Photographer Laura Larson’s series, Hidden Mother, presents a survey of nineteenth-century tintype portraits in which the mother of the child was included in the photograph, but obscured. In some instances, the mother would hold her child, with a cloth or props hiding her from the lens. Or, she would be painted over by the photographer after the image had been taken. In other examples, the mother is entirely absent from the frame, save for an arm, holding the child in place. The results are both funny and slightly disturbing. “The mother appears as an uncanny presence,” Larson writes in a statement. “Often, she is swathed in fabric, like a ghost.”  

Larson first learned about “hidden mother” portraits through a collector friend, and began collecting them several years ago, at a time when she was waiting to adopt a little girl, amassing about 35 works. “The hidden mother speaks to the fragile balance a mother must maintain in raising a child—cultivating both attachment and autonomy,” she wrote. 

Photos Courtesy of Lee Marks and John C. DePrez, Jr. 

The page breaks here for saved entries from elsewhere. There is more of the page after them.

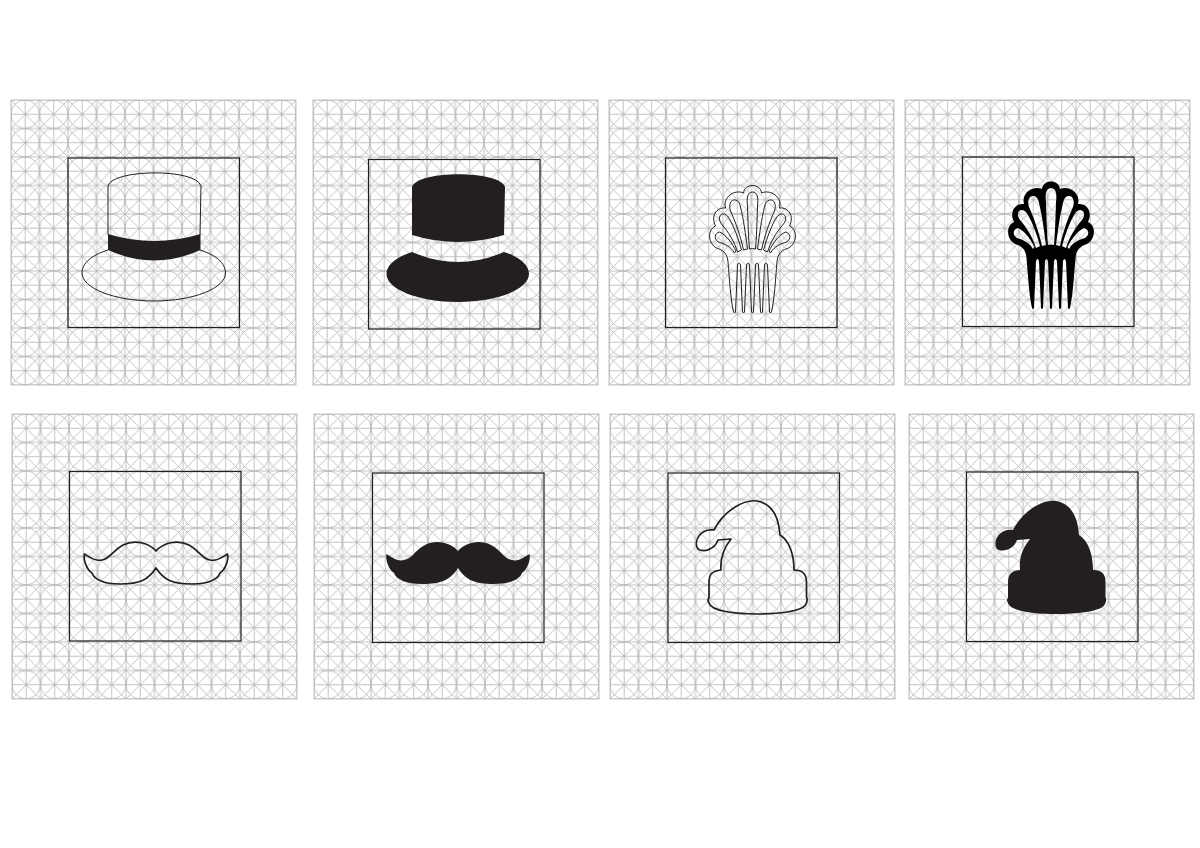
<!DOCTYPE html>
<html lang="en">
<head>
<meta charset="utf-8">
<title>Icon construction grids</title>
<style>
:root { --paper: #fff; --ink: #231f20; --black: #000; --grid: #b4b4b4; }
html, body { margin: 0; background: var(--paper); overflow: hidden; }
svg { display: block; width: 1200px; height: 848px; }
.grid-line { fill: none; stroke: var(--grid); stroke-width: .8; }
.frame { fill: none; stroke: var(--ink); stroke-width: 1.2; }
.outline { fill: none; stroke: var(--ink); stroke-width: 1; }
.outline-bold { fill: none; stroke: var(--ink); stroke-width: 1.7; stroke-linejoin: round; }
.solid { fill: var(--ink); }
.solid-black { fill: var(--black); }
</style>
</head>
<body>
<svg viewBox="0 0 1200 848" role="img" aria-label="Four icons, each as outline and solid, on construction grids">
  <defs>
    <pattern id="cell" width="28.5" height="28.5" patternUnits="userSpaceOnUse">
      <g class="grid-line">
        <rect width="28.5" height="28.5"/>
        <path d="M14.2 0V28.5M0 14.2H28.5M0 0L28.5 28.5M28.5 0L0 28.5"/>
        <circle cx="14.2" cy="14.2" r="14.2"/>
      </g>
    </pattern>
    <g id="grid">
      <rect width="285" height="285" fill="url(#cell)"/>
      <rect class="grid-line" width="285" height="285"/>
    </g>
    <rect id="frame" class="frame" width="171.5" height="169.5"/>

    <path id="comb" fill-rule="evenodd" d="M-9 189C-8 179 8 179 9 189C18 185 30 193 27 204C36 203 42 212 37 222C46 226 44 240 36 244C30 246 25 249 24.5 258
      C23 275 22 295 19 308Q18 310 17 308L15 261Q13.5 257 12 261L10 308Q9 310 8 308L6 261Q4.5 257 3 261L1 308Q0 310 -1 308L-3 261Q-4.5 257 -6 261L-8 308Q-9 310 -10 308L-12 261Q-13.5 257 -15 261L-17 308Q-18 310 -19 308C-22 295 -23 275 -24.5 258
      C-25 249 -30 246 -36 244C-44 240 -46 226 -37 222C-42 212 -36 203 -27 204C-30 193 -18 185 -9 189Z
      M0 188C5 188 6 194 5 202C4.5 218 4 235 3 245Q0 244 -3 245C-4 235 -4.5 218 -5 202C-6 194 -5 188 0 188Z
      M17 196C22 195 24 201 22 207C17 218 12 232 9 246L5 245C7 230 9 215 12 203Q13 197 17 196Z
      M-17 196C-22 195 -24 201 -22 207C-17 218 -12 232 -9 246L-5 245C-7 230 -9 215 -12 203Q-13 197 -17 196Z
      M28 210C33 209 35 215 31 220C24 228 18 238 15 248L11 246C14 235 18 224 23 215Q25 211 28 210Z
      M-28 210C-33 209 -35 215 -31 220C-24 228 -18 238 -15 248L-11 246C-14 235 -18 224 -23 215Q-25 211 -28 210Z
      M33 228C38 229 39 235 34 238C28 240 22 242 18 249L16.5 247C20 240 26 231 33 228Z
      M-33 228C-38 229 -39 235 -34 238C-28 240 -22 242 -18 249L-16.5 247C-20 240 -26 231 -33 228Z"/>

    <path id="moustache" d="M0 551C-7 543 -21 539 -33 545C-44 551 -46 559 -54 560C-61 562 -68 556 -71.5 554C-73 560 -69 570 -64 573C-62 579 -53 584 -36 584C-16 584 -8 580 0 568C8 580 16 584 36 584C53 584 62 579 64 573C69 570 73 560 71.5 554C68 556 61 562 54 560C46 559 44 551 33 545C21 539 7 543 0 551Z"/>

    <path id="night-cap" d="M714 530C724 510 745 499 757 501C774 504 779 520 780 535C790 541 794 556 794 570C803 570 806.5 574 806.5 582V597Q808 600 806 604C803 612 775 614 757 614C735 614 711 611 709 603Q707 600 709 598V583C709 574 712 571 721 570C720 558 723 549 731 539L718 540C715 549 704 553 698 549C693 542 700 528 714 530Z"/>
  </defs>

  <rect width="1200" height="848" fill="#fff"/>

  <g id="grids">
    <use href="#grid" x="11" y="100"/>
    <use href="#grid" x="313" y="100"/>
    <use href="#grid" x="609" y="100"/>
    <use href="#grid" x="905" y="100"/>
    <use href="#grid" x="12" y="414"/>
    <use href="#grid" x="314" y="414"/>
    <use href="#grid" x="610" y="414"/>
    <use href="#grid" x="909" y="414"/>
  </g>

  <g id="frames">
    <use href="#frame" x="68" y="158"/>
    <use href="#frame" x="368.5" y="159.5"/>
    <use href="#frame" x="665.5" y="158"/>
    <use href="#frame" x="962.5" y="157"/>
    <use href="#frame" x="69.5" y="471.5"/>
    <use href="#frame" x="372.5" y="473"/>
    <use href="#frame" x="668" y="473"/>
    <use href="#frame" x="966.5" y="472"/>
  </g>

  <g id="top-hat-outline">
    <path class="outline" d="M108 235V186C112 169 196 168 201 186L200 235M108 250C92 255 82 263 82 273C82 288 114 301 154 301C194 301 225.5 288 225.5 273C225.5 263 216 255 200 250"/>
    <path class="solid" d="M108 234Q154 248 200.500 234V250Q154 271 108 250Z"/>
  </g>

  <g id="top-hat-solid" class="solid">
    <path d="M412 187C417 170 500 170 505 187L504 235Q458 249 412 235Z"/>
    <path d="M412 252Q458 272 504 252C520 257 529 265 529 274C529 289 498 302 458 302C418 302 386.500 289 386.500 274C386.500 265 396 257 412 252Z"/>
  </g>

  <use id="comb-outline" class="outline" href="#comb" transform="translate(752.5 4)"/>
  <use id="comb-solid" class="solid-black" href="#comb" transform="translate(1051 0)"/>

  <use id="moustache-outline" class="outline-bold" href="#moustache" x="156"/>
  <use id="moustache-solid" class="solid" href="#moustache" x="458"/>

  <use id="night-cap-outline" class="outline-bold" href="#night-cap"/>
  <use id="night-cap-solid" class="solid" href="#night-cap" x="299"/>
</svg>
</body>
</html>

Larson’s work is represented by Lennon, Weinberg Gallery in New York City, where her retrospective, Laura Larson: Photographs 1996-2012, is currently on view through September 13, 2014. Her Hidden Mother series will be featured at the Palmer Museum of Art in Spring 2015, and Allen Memorial Art Museum in Fall 2015.